Exercise details: You are asked to filter the data below and copy every line holding "contacts".

Data for review:
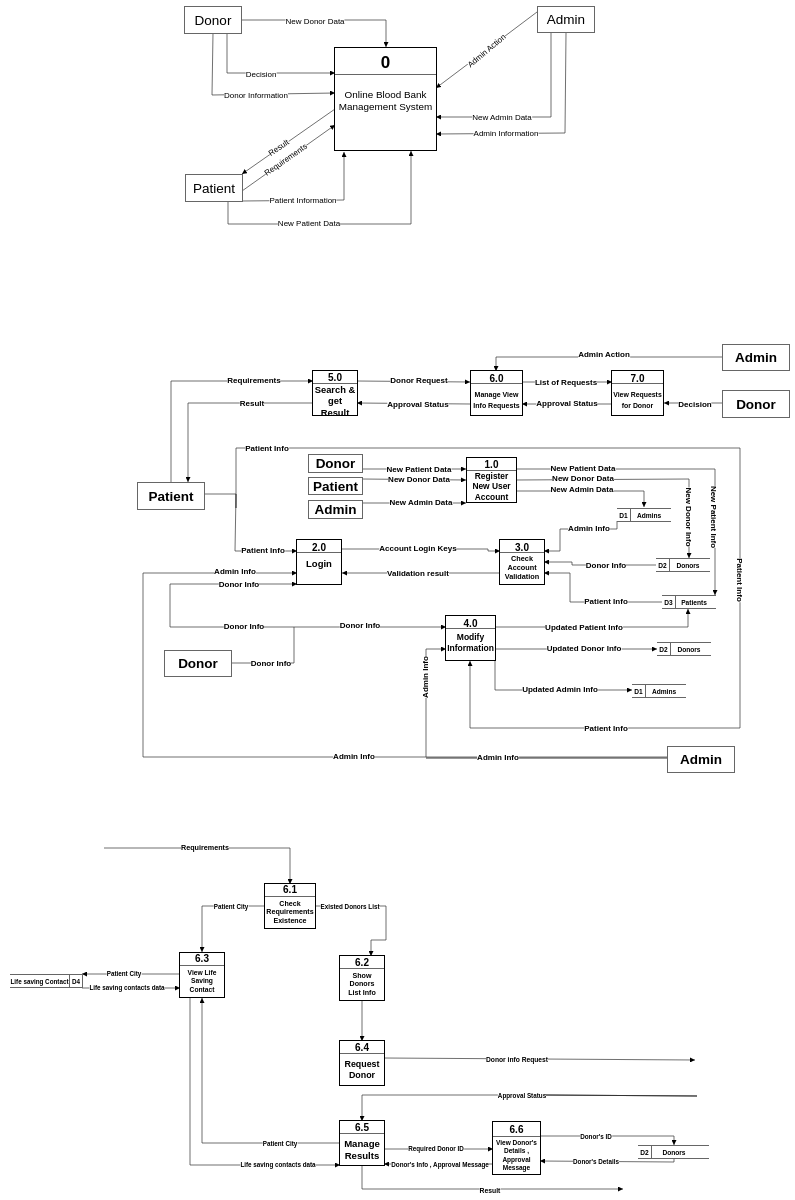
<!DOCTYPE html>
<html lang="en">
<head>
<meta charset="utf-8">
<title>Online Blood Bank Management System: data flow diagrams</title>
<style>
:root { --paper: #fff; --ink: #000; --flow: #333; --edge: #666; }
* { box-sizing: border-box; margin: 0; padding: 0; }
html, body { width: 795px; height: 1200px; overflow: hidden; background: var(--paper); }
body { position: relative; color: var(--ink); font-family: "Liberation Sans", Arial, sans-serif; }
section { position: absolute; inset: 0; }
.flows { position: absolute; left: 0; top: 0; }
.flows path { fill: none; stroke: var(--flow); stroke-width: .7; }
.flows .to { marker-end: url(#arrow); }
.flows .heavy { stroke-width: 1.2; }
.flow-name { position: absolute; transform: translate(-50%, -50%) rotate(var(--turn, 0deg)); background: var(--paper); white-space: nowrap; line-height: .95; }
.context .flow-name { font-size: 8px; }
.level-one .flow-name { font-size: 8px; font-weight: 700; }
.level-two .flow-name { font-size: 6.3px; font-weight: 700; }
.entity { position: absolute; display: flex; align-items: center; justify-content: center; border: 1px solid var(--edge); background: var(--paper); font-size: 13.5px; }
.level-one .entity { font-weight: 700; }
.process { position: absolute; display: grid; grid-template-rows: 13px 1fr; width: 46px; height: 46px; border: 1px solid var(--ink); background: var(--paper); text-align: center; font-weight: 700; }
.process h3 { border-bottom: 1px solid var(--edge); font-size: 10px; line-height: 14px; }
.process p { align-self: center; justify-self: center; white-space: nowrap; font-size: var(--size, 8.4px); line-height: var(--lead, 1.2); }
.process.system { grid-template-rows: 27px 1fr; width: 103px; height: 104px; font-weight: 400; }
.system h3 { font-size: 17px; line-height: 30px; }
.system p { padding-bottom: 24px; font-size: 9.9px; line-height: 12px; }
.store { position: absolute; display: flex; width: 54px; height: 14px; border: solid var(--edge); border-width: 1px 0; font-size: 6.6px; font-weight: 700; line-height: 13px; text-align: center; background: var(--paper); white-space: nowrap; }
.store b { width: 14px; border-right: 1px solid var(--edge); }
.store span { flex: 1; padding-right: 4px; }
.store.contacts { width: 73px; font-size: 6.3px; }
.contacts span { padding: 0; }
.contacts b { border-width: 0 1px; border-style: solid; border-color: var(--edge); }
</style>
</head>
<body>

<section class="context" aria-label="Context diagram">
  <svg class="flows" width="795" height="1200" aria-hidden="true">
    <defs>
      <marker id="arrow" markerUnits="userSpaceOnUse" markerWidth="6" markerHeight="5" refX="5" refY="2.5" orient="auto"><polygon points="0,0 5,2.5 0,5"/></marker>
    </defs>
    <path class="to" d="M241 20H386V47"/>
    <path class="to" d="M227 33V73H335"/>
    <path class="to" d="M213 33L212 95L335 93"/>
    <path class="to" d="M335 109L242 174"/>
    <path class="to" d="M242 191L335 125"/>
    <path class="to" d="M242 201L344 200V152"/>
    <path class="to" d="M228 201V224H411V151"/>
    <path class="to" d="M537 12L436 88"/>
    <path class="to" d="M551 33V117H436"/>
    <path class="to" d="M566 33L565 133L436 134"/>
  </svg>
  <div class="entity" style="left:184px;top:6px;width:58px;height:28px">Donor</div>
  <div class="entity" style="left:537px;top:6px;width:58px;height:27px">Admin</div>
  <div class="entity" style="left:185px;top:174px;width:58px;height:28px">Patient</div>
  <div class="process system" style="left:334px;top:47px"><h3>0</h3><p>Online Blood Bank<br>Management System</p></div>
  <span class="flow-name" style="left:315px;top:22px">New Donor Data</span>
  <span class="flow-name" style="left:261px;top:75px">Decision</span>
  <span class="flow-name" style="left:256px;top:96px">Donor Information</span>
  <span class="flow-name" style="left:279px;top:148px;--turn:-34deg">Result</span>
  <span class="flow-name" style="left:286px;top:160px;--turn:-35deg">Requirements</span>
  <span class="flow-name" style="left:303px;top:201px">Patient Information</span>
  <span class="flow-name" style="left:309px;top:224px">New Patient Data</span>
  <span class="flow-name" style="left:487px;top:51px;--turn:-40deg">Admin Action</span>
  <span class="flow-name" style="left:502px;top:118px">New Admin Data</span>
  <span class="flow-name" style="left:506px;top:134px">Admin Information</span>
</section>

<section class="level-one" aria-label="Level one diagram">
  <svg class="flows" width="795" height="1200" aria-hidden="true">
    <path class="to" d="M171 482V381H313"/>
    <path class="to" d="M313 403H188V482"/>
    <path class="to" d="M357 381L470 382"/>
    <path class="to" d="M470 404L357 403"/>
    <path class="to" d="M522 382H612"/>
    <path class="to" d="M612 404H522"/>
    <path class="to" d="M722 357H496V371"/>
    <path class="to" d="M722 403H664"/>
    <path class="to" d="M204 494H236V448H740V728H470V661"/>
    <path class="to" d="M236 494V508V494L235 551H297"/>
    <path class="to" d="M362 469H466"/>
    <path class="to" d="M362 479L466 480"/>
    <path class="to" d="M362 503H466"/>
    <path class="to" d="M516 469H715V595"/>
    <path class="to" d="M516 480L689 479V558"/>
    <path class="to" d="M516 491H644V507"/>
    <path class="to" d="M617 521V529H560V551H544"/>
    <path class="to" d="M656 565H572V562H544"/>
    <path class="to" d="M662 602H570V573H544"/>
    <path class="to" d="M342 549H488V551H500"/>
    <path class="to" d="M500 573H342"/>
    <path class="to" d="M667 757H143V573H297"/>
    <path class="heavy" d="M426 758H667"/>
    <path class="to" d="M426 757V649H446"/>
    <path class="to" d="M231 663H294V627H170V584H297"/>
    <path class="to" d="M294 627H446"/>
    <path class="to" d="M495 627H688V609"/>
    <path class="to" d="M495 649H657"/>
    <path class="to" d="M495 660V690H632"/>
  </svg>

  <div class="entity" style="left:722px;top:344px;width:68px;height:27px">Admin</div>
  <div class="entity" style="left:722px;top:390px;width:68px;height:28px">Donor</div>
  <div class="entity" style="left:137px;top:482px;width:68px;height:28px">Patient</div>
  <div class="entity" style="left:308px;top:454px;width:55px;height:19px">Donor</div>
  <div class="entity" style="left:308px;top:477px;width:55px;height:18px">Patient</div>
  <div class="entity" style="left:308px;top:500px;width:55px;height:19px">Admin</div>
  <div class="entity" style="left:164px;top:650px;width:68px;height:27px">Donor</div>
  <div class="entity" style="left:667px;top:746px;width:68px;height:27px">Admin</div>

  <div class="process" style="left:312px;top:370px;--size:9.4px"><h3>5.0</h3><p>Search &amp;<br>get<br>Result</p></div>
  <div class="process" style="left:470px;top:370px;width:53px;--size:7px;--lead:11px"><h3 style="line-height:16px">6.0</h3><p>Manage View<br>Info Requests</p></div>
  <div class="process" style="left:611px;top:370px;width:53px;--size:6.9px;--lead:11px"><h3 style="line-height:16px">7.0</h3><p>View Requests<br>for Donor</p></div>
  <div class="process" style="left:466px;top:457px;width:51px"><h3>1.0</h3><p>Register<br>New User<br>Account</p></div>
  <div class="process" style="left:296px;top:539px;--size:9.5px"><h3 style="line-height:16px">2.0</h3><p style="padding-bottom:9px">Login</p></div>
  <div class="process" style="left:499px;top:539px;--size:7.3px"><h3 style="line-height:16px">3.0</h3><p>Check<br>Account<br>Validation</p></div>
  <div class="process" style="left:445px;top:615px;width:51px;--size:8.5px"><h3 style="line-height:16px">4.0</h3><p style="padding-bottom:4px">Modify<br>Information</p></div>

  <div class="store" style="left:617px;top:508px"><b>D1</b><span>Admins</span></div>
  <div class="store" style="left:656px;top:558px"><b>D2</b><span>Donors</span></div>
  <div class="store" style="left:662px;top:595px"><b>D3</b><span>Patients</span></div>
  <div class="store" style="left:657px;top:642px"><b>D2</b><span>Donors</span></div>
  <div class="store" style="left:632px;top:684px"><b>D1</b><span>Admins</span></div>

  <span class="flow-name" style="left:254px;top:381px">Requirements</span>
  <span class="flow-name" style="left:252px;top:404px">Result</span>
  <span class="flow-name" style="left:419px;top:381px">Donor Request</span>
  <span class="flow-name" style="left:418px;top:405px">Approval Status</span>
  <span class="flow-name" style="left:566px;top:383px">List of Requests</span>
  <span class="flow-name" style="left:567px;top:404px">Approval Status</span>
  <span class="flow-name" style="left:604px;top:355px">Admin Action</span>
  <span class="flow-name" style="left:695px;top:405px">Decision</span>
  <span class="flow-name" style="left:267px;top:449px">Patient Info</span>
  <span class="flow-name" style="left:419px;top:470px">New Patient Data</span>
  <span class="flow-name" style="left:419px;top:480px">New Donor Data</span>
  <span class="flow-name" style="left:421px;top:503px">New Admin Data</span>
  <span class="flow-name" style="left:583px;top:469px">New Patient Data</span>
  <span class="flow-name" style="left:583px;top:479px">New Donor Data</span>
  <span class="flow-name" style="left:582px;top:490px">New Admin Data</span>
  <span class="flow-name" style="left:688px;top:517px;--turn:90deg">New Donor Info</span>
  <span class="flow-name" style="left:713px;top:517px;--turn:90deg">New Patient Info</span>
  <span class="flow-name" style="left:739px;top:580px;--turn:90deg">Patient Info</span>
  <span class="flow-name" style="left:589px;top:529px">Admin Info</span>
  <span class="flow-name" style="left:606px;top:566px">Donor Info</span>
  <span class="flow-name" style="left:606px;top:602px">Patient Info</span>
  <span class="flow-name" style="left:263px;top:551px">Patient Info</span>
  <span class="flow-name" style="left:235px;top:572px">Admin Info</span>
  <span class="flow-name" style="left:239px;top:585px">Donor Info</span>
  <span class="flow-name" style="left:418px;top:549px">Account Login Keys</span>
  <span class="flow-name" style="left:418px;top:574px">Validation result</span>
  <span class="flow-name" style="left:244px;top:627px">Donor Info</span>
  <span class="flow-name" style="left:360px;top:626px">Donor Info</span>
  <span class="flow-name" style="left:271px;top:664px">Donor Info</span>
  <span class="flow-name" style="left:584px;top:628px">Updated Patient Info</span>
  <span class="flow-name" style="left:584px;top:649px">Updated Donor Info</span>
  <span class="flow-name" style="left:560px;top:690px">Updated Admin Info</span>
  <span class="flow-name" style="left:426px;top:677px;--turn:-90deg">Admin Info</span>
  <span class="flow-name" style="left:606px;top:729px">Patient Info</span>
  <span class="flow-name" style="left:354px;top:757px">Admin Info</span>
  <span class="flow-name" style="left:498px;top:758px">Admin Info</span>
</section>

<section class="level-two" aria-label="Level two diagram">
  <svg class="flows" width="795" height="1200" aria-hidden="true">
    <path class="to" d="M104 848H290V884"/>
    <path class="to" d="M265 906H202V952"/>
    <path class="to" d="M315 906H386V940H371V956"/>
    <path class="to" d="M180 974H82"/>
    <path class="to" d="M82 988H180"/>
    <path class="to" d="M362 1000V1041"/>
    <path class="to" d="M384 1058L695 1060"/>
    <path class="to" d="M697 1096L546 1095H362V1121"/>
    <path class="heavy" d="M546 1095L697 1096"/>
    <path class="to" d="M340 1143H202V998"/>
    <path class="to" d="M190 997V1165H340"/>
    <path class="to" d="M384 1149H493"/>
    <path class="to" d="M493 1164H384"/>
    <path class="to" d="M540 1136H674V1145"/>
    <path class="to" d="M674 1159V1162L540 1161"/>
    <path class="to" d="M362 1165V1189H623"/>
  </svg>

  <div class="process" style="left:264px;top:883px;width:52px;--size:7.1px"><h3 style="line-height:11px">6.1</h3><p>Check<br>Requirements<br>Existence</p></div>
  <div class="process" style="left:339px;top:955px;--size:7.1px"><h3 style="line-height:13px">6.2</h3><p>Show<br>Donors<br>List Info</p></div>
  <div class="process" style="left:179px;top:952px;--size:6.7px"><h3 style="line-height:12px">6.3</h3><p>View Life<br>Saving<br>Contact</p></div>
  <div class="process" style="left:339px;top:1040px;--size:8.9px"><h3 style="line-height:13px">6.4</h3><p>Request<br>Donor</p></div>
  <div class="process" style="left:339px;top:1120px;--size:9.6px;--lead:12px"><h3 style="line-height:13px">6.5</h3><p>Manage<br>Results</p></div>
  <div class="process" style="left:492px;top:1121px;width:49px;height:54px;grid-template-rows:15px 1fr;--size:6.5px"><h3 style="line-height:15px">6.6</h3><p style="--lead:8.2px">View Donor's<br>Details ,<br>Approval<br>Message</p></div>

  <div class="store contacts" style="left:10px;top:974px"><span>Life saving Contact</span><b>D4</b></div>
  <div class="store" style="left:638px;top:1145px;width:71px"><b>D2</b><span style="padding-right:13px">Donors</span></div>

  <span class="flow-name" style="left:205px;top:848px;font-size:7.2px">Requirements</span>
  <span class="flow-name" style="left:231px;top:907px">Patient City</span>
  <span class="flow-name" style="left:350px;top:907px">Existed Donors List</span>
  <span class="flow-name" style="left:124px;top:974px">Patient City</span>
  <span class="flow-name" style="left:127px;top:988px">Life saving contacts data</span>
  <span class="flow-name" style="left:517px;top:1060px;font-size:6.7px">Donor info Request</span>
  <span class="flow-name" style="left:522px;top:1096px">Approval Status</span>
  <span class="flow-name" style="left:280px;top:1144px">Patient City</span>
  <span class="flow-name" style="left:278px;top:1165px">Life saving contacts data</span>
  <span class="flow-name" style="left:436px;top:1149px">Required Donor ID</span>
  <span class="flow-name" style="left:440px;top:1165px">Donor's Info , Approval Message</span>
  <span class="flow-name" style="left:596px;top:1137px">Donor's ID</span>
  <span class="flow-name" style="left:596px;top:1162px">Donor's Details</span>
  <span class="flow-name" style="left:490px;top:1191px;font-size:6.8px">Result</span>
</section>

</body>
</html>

Response to the exercise:
.store.contacts { width: 73px; font-size: 6.3px; }
.contacts span { padding: 0; }
.contacts b { border-width: 0 1px; border-style: solid; border-color: var(--edge); }
  <div class="store contacts" style="left:10px;top:974px"><span>Life saving Contact</span><b>D4</b></div>
  <span class="flow-name" style="left:127px;top:988px">Life saving contacts data</span>
  <span class="flow-name" style="left:278px;top:1165px">Life saving contacts data</span>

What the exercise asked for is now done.